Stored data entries
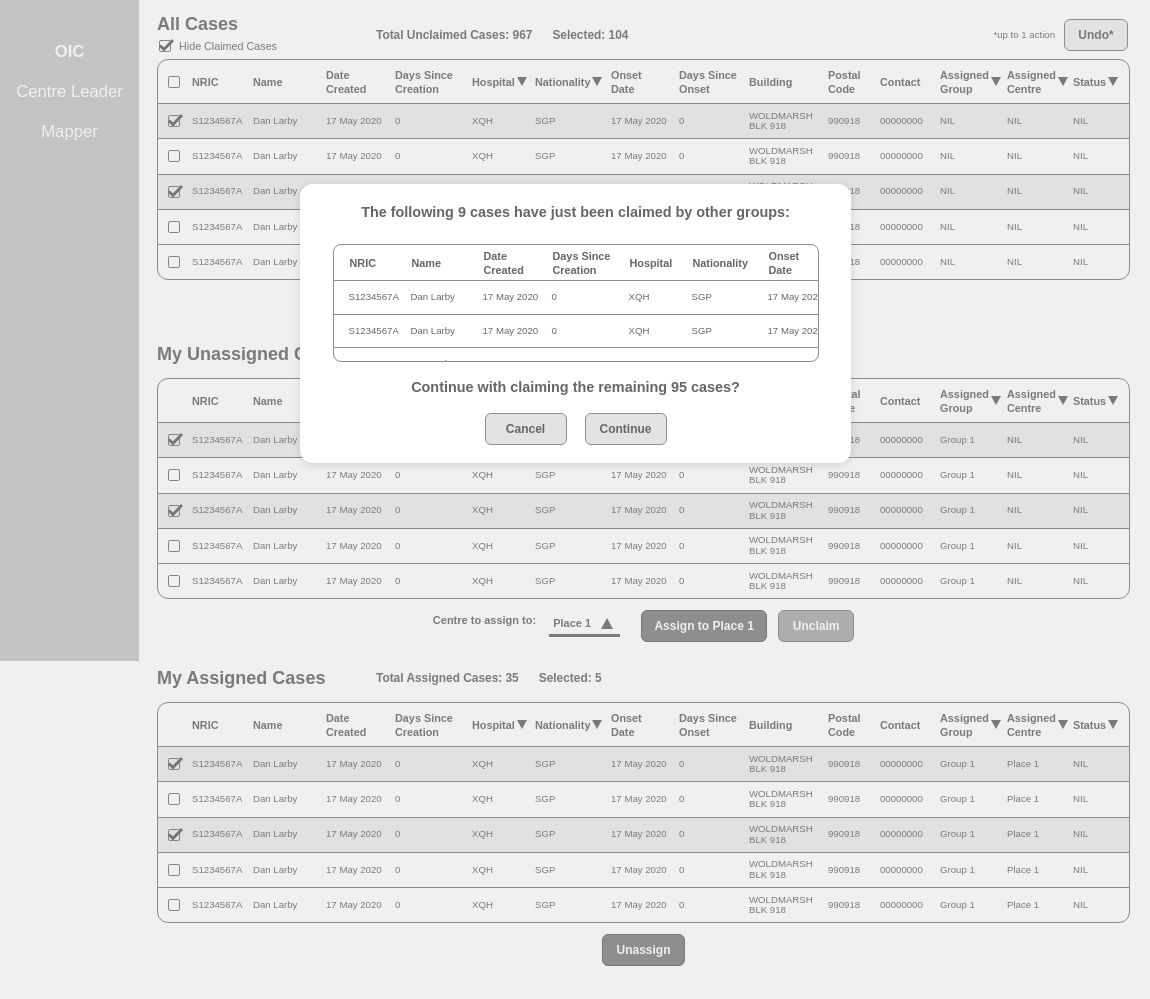
<!DOCTYPE html>
<html lang="en">
<head>
<meta charset="utf-8">
<title>Case assignment</title>
<style>
:root{--page:#f0f0f0;--side:#c4c4c4;--ink:#7a7a7a;--line:#8c8c8c;--picked:#e1e1e1;--dark:#8e8e8e;--mid:#aeaeae;--modal-ink:#666;--white:#fff}
*{box-sizing:border-box;margin:0;padding:0}
body{position:relative;width:1150px;height:999px;overflow:hidden;background:var(--page);color:var(--ink);font:9.65px/10.6px "Liberation Sans",Arial,sans-serif;white-space:nowrap}
.symbols{position:absolute;width:0;height:0}
.sidebar{position:absolute;left:0;top:0;width:139px;height:661px;padding-top:32px;background:var(--side);text-align:center}
.sidebar a{display:block;color:var(--page);font-size:16.7px;line-height:40px;text-decoration:none}
.sidebar .current{font-weight:bold}
main{display:grid;grid-template-rows:319px 324px 356px;width:973px;margin-left:157px}
.section-head{display:grid;grid-template-columns:219px 1fr auto;align-items:center;height:59px;padding:11px 2px 0 0}
h1{font-size:18px;line-height:22px}
.filter{display:flex;align-items:center;gap:4px;height:22px;font-size:10.75px}
.totals{display:flex;gap:20px;font-size:11.9px;font-weight:bold;line-height:14px}
.undo{display:flex;align-items:center;gap:9px}
.button{display:flex;align-items:center;justify-content:center;height:32px;border:1px solid var(--line);border-radius:6px;background:#e3e3e3;color:inherit;font-size:12px;font-weight:bold;text-decoration:none}
.button.primary{background:var(--dark);border-color:#777;color:var(--page)}
.button.faded{background:var(--mid);border-color:var(--dark);color:var(--page)}
table,thead,tbody{display:block}
.cases{border:1px solid var(--line);border-radius:11px;overflow:hidden}
tr{display:grid;align-items:center;grid-template-columns:var(--columns)}
.cases{--columns:34px 61px 73px 69px 77px 63px 76px 68px 70px 79px 52px 60px 67px 66px 56px}
th{font-size:10.85px;line-height:14px;text-align:left}
th.sort{display:flex;align-items:center;gap:2px}
thead tr{height:43px}
tbody tr{height:35.3px;border-top:1px solid var(--line)}
.picked{background:var(--picked)}
.box{display:block;width:18px;height:16px}
.cases .box{margin-left:8px}
.arrow{flex:none;width:10px;height:9px;fill:var(--ink)}
.actions{display:flex;align-items:center;justify-content:center;height:32px;margin-top:11px;font-size:11px;font-weight:bold}
.actions label{margin:-12px 13px 0 0}
.select{display:flex;align-items:center;justify-content:space-between;width:71px;height:25px;margin:-3px 21px 0 0;padding:0 7px 0 4px;border-bottom:3px solid var(--ink)}
.select .arrow{width:12px;height:11px}
.dialog{position:absolute;left:300px;top:184px;width:551px;height:279px;padding-top:18px;border-radius:13px;background:var(--white);color:var(--modal-ink);box-shadow:0 2px 8px #0002}
.dialog h2{font-size:14.4px;line-height:20px;text-align:center}
.claimed{--columns:62px 72px 69px 77px 63px 76px 60px;width:486px;height:118px;margin:22px 0 15px 32.5px;border:1px solid var(--line);border-radius:8px;overflow:hidden}
.claimed tr{padding-left:15px}
.claimed thead tr{height:35px}
.claimed tbody tr{height:33.6px}
.claimed th{padding-left:1px}
.choices{display:flex;justify-content:center;gap:18px;margin-top:16px}
.choices .button{width:82px}
</style>
</head>
<body>
<svg class="symbols" aria-hidden="true"><defs>
<symbol id="empty" viewBox="0 0 18 16"><rect x="2.5" y="2.5" width="11" height="11" rx="1.5" fill="none" stroke="#858585"/></symbol>
<symbol id="ticked" viewBox="0 0 18 16"><use href="#empty" width="18" height="16"/><path d="M3 7.5 7 11.5 16 2" fill="none" stroke="#757575" stroke-width="2.8"/></symbol>
<symbol id="down" viewBox="0 0 10 9"><polygon points="0,0 10,0 5,9"/></symbol>
<symbol id="up" viewBox="0 0 10 9"><polygon points="0,9 10,9 5,0"/></symbol>
</defs></svg>

<nav class="sidebar">
<a class="current" href="#">OIC</a>
<a href="#">Centre Leader</a>
<a href="#">Mapper</a>
</nav>

<main>
<section>
<header class="section-head">
<div><h1>All Cases</h1><div class="filter"><svg class="box"><use href="#ticked"/></svg>Hide Claimed Cases</div></div>
<p class="totals"><span>Total Unclaimed Cases: 967</span><span>Selected: 104</span></p>
<div class="undo"><span>*up to 1 action</span><a class="button" style="width:64px" href="#">Undo*</a></div>
</header>
<table class="cases">
<thead><tr><th><svg class="box"><use href="#empty"/></svg></th><th>NRIC</th><th>Name</th><th>Date<br>Created</th><th>Days Since<br>Creation</th><th class="sort">Hospital<svg class="arrow"><use href="#down"/></svg></th><th class="sort">Nationality<svg class="arrow"><use href="#down"/></svg></th><th>Onset<br>Date</th><th>Days Since<br>Onset</th><th>Building</th><th>Postal<br>Code</th><th>Contact</th><th class="sort"><span>Assigned<br>Group</span><svg class="arrow"><use href="#down"/></svg></th><th class="sort"><span>Assigned<br>Centre</span><svg class="arrow"><use href="#down"/></svg></th><th class="sort">Status<svg class="arrow"><use href="#down"/></svg></th></tr></thead>
<tbody>
<tr class="picked"><td><svg class="box"><use href="#ticked"/></svg><td>S1234567A<td>Dan Larby<td>17 May 2020<td>0<td>XQH<td>SGP<td>17 May 2020<td>0<td>WOLDMARSH<br>BLK 918<td>990918<td>00000000<td>NIL<td>NIL<td>NIL</tr>
<tr><td><svg class="box"><use href="#empty"/></svg><td>S1234567A<td>Dan Larby<td>17 May 2020<td>0<td>XQH<td>SGP<td>17 May 2020<td>0<td>WOLDMARSH<br>BLK 918<td>990918<td>00000000<td>NIL<td>NIL<td>NIL</tr>
<tr class="picked"><td><svg class="box"><use href="#ticked"/></svg><td>S1234567A<td>Dan Larby<td>17 May 2020<td>0<td>XQH<td>SGP<td>17 May 2020<td>0<td>WOLDMARSH<br>BLK 918<td>990918<td>00000000<td>NIL<td>NIL<td>NIL</tr>
<tr><td><svg class="box"><use href="#empty"/></svg><td>S1234567A<td>Dan Larby<td>17 May 2020<td>0<td>XQH<td>SGP<td>17 May 2020<td>0<td>WOLDMARSH<br>BLK 918<td>990918<td>00000000<td>NIL<td>NIL<td>NIL</tr>
<tr><td><svg class="box"><use href="#empty"/></svg><td>S1234567A<td>Dan Larby<td>17 May 2020<td>0<td>XQH<td>SGP<td>17 May 2020<td>0<td>WOLDMARSH<br>BLK 918<td>990918<td>00000000<td>NIL<td>NIL<td>NIL</tr>
</tbody>
</table>
</section>

<section>
<header class="section-head"><h1>My Unassigned Cases</h1></header>
<table class="cases">
<thead><tr><th></th><th>NRIC</th><th>Name</th><th>Date<br>Created</th><th>Days Since<br>Creation</th><th class="sort">Hospital<svg class="arrow"><use href="#down"/></svg></th><th class="sort">Nationality<svg class="arrow"><use href="#down"/></svg></th><th>Onset<br>Date</th><th>Days Since<br>Onset</th><th>Building</th><th>Postal<br>Code</th><th>Contact</th><th class="sort"><span>Assigned<br>Group</span><svg class="arrow"><use href="#down"/></svg></th><th class="sort"><span>Assigned<br>Centre</span><svg class="arrow"><use href="#down"/></svg></th><th class="sort">Status<svg class="arrow"><use href="#down"/></svg></th></tr></thead>
<tbody>
<tr class="picked"><td><svg class="box"><use href="#ticked"/></svg><td>S1234567A<td>Dan Larby<td>17 May 2020<td>0<td>XQH<td>SGP<td>17 May 2020<td>0<td>WOLDMARSH<br>BLK 918<td>990918<td>00000000<td>Group 1<td>NIL<td>NIL</tr>
<tr><td><svg class="box"><use href="#empty"/></svg><td>S1234567A<td>Dan Larby<td>17 May 2020<td>0<td>XQH<td>SGP<td>17 May 2020<td>0<td>WOLDMARSH<br>BLK 918<td>990918<td>00000000<td>Group 1<td>NIL<td>NIL</tr>
<tr class="picked"><td><svg class="box"><use href="#ticked"/></svg><td>S1234567A<td>Dan Larby<td>17 May 2020<td>0<td>XQH<td>SGP<td>17 May 2020<td>0<td>WOLDMARSH<br>BLK 918<td>990918<td>00000000<td>Group 1<td>NIL<td>NIL</tr>
<tr><td><svg class="box"><use href="#empty"/></svg><td>S1234567A<td>Dan Larby<td>17 May 2020<td>0<td>XQH<td>SGP<td>17 May 2020<td>0<td>WOLDMARSH<br>BLK 918<td>990918<td>00000000<td>Group 1<td>NIL<td>NIL</tr>
<tr><td><svg class="box"><use href="#empty"/></svg><td>S1234567A<td>Dan Larby<td>17 May 2020<td>0<td>XQH<td>SGP<td>17 May 2020<td>0<td>WOLDMARSH<br>BLK 918<td>990918<td>00000000<td>Group 1<td>NIL<td>NIL</tr>
</tbody>
</table>
<div class="actions">
<label>Centre to assign to:</label>
<div class="select">Place 1<svg class="arrow"><use href="#up"/></svg></div>
<a class="button primary" style="width:126px;margin-right:11px" href="#">Assign to Place 1</a>
<a class="button faded" style="width:76px" href="#">Unclaim</a>
</div>
</section>

<section>
<header class="section-head"><h1>My Assigned Cases</h1><p class="totals"><span>Total Assigned Cases: 35</span><span>Selected: 5</span></p></header>
<table class="cases">
<thead><tr><th></th><th>NRIC</th><th>Name</th><th>Date<br>Created</th><th>Days Since<br>Creation</th><th class="sort">Hospital<svg class="arrow"><use href="#down"/></svg></th><th class="sort">Nationality<svg class="arrow"><use href="#down"/></svg></th><th>Onset<br>Date</th><th>Days Since<br>Onset</th><th>Building</th><th>Postal<br>Code</th><th>Contact</th><th class="sort"><span>Assigned<br>Group</span><svg class="arrow"><use href="#down"/></svg></th><th class="sort"><span>Assigned<br>Centre</span><svg class="arrow"><use href="#down"/></svg></th><th class="sort">Status<svg class="arrow"><use href="#down"/></svg></th></tr></thead>
<tbody>
<tr class="picked"><td><svg class="box"><use href="#ticked"/></svg><td>S1234567A<td>Dan Larby<td>17 May 2020<td>0<td>XQH<td>SGP<td>17 May 2020<td>0<td>WOLDMARSH<br>BLK 918<td>990918<td>00000000<td>Group 1<td>Place 1<td>NIL</tr>
<tr><td><svg class="box"><use href="#empty"/></svg><td>S1234567A<td>Dan Larby<td>17 May 2020<td>0<td>XQH<td>SGP<td>17 May 2020<td>0<td>WOLDMARSH<br>BLK 918<td>990918<td>00000000<td>Group 1<td>Place 1<td>NIL</tr>
<tr class="picked"><td><svg class="box"><use href="#ticked"/></svg><td>S1234567A<td>Dan Larby<td>17 May 2020<td>0<td>XQH<td>SGP<td>17 May 2020<td>0<td>WOLDMARSH<br>BLK 918<td>990918<td>00000000<td>Group 1<td>Place 1<td>NIL</tr>
<tr><td><svg class="box"><use href="#empty"/></svg><td>S1234567A<td>Dan Larby<td>17 May 2020<td>0<td>XQH<td>SGP<td>17 May 2020<td>0<td>WOLDMARSH<br>BLK 918<td>990918<td>00000000<td>Group 1<td>Place 1<td>NIL</tr>
<tr><td><svg class="box"><use href="#empty"/></svg><td>S1234567A<td>Dan Larby<td>17 May 2020<td>0<td>XQH<td>SGP<td>17 May 2020<td>0<td>WOLDMARSH<br>BLK 918<td>990918<td>00000000<td>Group 1<td>Place 1<td>NIL</tr>
</tbody>
</table>
<div class="actions"><a class="button primary" style="width:83px" href="#">Unassign</a></div>
</section>
</main>

<div class="dialog" role="dialog">
<h2>The following 9 cases have just been claimed by other groups:</h2>
<table class="claimed">
<thead><tr><th>NRIC</th><th>Name</th><th>Date<br>Created</th><th>Days Since<br>Creation</th><th>Hospital</th><th>Nationality</th><th>Onset<br>Date</th></tr></thead>
<tbody>
<tr><td>S1234567A<td>Dan Larby<td>17 May 2020<td>0<td>XQH<td>SGP<td>17 May 2020</tr>
<tr><td>S1234567A<td>Dan Larby<td>17 May 2020<td>0<td>XQH<td>SGP<td>17 May 2020</tr>
<tr><td>S1234567A<td>Dan Larby<td>17 May 2020<td>0<td>XQH<td>SGP<td>17 May 2020</tr>
</tbody>
</table>
<h2>Continue with claiming the remaining 95 cases?</h2>
<div class="choices"><a class="button" href="#">Cancel</a><a class="button" href="#">Continue</a></div>
</div>
</body>
</html>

TASK STATEMENT »
If a line above includes the word "none", count it; then give the final number by itself.

ANSWER TO THE EXERCISE »
5